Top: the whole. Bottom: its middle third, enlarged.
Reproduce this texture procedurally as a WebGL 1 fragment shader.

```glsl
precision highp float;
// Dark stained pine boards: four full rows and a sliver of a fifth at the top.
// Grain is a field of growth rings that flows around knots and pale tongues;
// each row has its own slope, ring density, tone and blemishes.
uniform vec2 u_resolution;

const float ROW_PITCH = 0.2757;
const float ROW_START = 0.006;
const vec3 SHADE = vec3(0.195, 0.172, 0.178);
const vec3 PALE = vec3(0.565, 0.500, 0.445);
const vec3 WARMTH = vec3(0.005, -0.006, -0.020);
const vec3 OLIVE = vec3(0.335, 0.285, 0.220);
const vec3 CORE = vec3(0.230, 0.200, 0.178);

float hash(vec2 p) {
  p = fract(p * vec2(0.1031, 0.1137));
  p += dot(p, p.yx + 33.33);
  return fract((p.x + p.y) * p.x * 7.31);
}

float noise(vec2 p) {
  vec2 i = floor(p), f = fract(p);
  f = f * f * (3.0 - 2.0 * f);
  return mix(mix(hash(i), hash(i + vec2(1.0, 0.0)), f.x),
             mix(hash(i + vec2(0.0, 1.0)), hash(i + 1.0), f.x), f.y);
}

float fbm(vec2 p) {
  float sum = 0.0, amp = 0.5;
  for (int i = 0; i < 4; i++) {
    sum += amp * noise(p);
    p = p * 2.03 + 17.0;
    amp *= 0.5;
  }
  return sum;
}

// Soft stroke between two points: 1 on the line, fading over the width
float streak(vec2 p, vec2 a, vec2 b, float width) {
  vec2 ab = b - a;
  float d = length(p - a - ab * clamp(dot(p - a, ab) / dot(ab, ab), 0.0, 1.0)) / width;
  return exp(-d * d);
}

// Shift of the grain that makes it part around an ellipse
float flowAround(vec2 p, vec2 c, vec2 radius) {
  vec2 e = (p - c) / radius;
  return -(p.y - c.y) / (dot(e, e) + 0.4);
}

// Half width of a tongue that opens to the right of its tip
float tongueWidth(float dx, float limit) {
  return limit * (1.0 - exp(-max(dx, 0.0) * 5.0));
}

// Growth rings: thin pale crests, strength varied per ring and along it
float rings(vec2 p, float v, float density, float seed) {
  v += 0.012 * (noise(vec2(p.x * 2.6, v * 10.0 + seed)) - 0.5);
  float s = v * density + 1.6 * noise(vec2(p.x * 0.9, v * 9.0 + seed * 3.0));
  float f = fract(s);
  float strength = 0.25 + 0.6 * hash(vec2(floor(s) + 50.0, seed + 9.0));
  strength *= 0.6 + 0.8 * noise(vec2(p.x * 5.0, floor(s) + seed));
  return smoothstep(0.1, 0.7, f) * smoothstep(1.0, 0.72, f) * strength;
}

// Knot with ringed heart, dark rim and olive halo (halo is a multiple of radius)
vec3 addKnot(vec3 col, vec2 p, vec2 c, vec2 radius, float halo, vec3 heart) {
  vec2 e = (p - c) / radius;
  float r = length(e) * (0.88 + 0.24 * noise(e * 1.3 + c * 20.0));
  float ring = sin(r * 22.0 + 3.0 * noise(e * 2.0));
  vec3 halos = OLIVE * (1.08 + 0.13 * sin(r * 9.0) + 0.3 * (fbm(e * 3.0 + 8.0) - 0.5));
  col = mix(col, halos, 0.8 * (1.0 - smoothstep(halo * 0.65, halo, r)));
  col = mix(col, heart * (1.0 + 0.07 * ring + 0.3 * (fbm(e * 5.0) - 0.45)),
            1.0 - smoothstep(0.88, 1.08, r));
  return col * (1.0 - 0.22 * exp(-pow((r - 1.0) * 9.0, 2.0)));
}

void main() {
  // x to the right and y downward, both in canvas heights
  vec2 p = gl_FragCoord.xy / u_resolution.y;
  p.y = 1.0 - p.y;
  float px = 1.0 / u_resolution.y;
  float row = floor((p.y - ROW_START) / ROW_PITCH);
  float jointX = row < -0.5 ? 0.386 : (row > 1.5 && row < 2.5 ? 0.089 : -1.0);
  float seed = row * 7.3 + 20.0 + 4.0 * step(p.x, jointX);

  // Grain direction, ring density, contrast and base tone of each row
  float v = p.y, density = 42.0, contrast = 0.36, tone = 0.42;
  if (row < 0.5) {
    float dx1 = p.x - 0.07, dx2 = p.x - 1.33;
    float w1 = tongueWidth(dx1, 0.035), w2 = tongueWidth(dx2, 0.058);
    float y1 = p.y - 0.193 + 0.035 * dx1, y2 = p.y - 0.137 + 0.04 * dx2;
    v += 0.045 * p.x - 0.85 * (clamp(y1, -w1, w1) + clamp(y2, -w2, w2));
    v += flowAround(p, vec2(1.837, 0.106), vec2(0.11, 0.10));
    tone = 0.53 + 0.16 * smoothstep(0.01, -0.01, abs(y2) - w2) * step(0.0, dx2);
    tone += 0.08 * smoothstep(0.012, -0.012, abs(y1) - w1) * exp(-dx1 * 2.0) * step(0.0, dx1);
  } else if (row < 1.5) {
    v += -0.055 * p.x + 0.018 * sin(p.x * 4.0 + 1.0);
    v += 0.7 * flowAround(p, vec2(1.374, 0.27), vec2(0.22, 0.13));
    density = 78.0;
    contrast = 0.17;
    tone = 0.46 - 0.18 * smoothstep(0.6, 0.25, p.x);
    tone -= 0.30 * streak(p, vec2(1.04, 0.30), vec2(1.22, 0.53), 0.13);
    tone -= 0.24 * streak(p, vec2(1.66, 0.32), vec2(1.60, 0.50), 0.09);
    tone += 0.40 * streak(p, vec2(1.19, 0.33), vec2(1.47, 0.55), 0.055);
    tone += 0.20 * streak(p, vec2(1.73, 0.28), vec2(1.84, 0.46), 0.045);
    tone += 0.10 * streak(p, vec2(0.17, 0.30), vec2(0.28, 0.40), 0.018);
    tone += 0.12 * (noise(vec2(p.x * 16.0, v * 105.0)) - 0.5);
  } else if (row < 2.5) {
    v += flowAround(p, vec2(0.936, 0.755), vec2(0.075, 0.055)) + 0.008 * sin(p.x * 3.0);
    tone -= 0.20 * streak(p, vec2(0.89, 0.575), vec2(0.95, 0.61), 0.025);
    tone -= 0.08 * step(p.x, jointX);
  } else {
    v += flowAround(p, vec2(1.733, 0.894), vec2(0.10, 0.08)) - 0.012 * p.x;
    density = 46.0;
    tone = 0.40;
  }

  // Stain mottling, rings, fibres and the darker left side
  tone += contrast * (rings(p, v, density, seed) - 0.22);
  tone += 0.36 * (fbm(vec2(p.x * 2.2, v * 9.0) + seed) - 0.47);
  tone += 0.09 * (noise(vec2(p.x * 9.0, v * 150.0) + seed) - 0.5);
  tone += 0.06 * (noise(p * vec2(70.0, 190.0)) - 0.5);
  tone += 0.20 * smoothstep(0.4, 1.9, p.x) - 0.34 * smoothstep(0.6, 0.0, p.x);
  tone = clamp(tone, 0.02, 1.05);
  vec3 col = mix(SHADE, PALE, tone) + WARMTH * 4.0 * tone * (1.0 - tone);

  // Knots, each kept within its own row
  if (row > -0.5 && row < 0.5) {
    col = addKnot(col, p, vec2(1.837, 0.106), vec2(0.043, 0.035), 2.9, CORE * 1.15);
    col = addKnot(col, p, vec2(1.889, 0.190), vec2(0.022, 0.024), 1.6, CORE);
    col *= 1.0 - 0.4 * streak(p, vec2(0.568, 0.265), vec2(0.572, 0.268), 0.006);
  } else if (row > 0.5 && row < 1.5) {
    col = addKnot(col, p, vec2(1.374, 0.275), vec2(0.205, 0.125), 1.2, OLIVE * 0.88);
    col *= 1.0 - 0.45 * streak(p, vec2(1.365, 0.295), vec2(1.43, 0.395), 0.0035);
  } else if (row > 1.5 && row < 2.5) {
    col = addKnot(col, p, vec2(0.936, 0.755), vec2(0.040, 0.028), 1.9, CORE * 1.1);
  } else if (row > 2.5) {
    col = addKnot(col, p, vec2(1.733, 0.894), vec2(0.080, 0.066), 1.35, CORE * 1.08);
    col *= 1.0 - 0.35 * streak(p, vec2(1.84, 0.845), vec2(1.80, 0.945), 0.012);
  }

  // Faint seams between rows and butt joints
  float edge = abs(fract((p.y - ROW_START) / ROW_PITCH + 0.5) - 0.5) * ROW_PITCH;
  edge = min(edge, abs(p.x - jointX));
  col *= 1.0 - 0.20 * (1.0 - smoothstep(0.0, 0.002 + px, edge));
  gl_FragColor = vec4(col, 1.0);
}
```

### Task item
Whenever the word "floor" shows up in a line of the entries above, copy that line.

### Task answer
  vec2 i = floor(p), f = fract(p);
  float strength = 0.25 + 0.6 * hash(vec2(floor(s) + 50.0, seed + 9.0));
  strength *= 0.6 + 0.8 * noise(vec2(p.x * 5.0, floor(s) + seed));
  float row = floor((p.y - ROW_START) / ROW_PITCH);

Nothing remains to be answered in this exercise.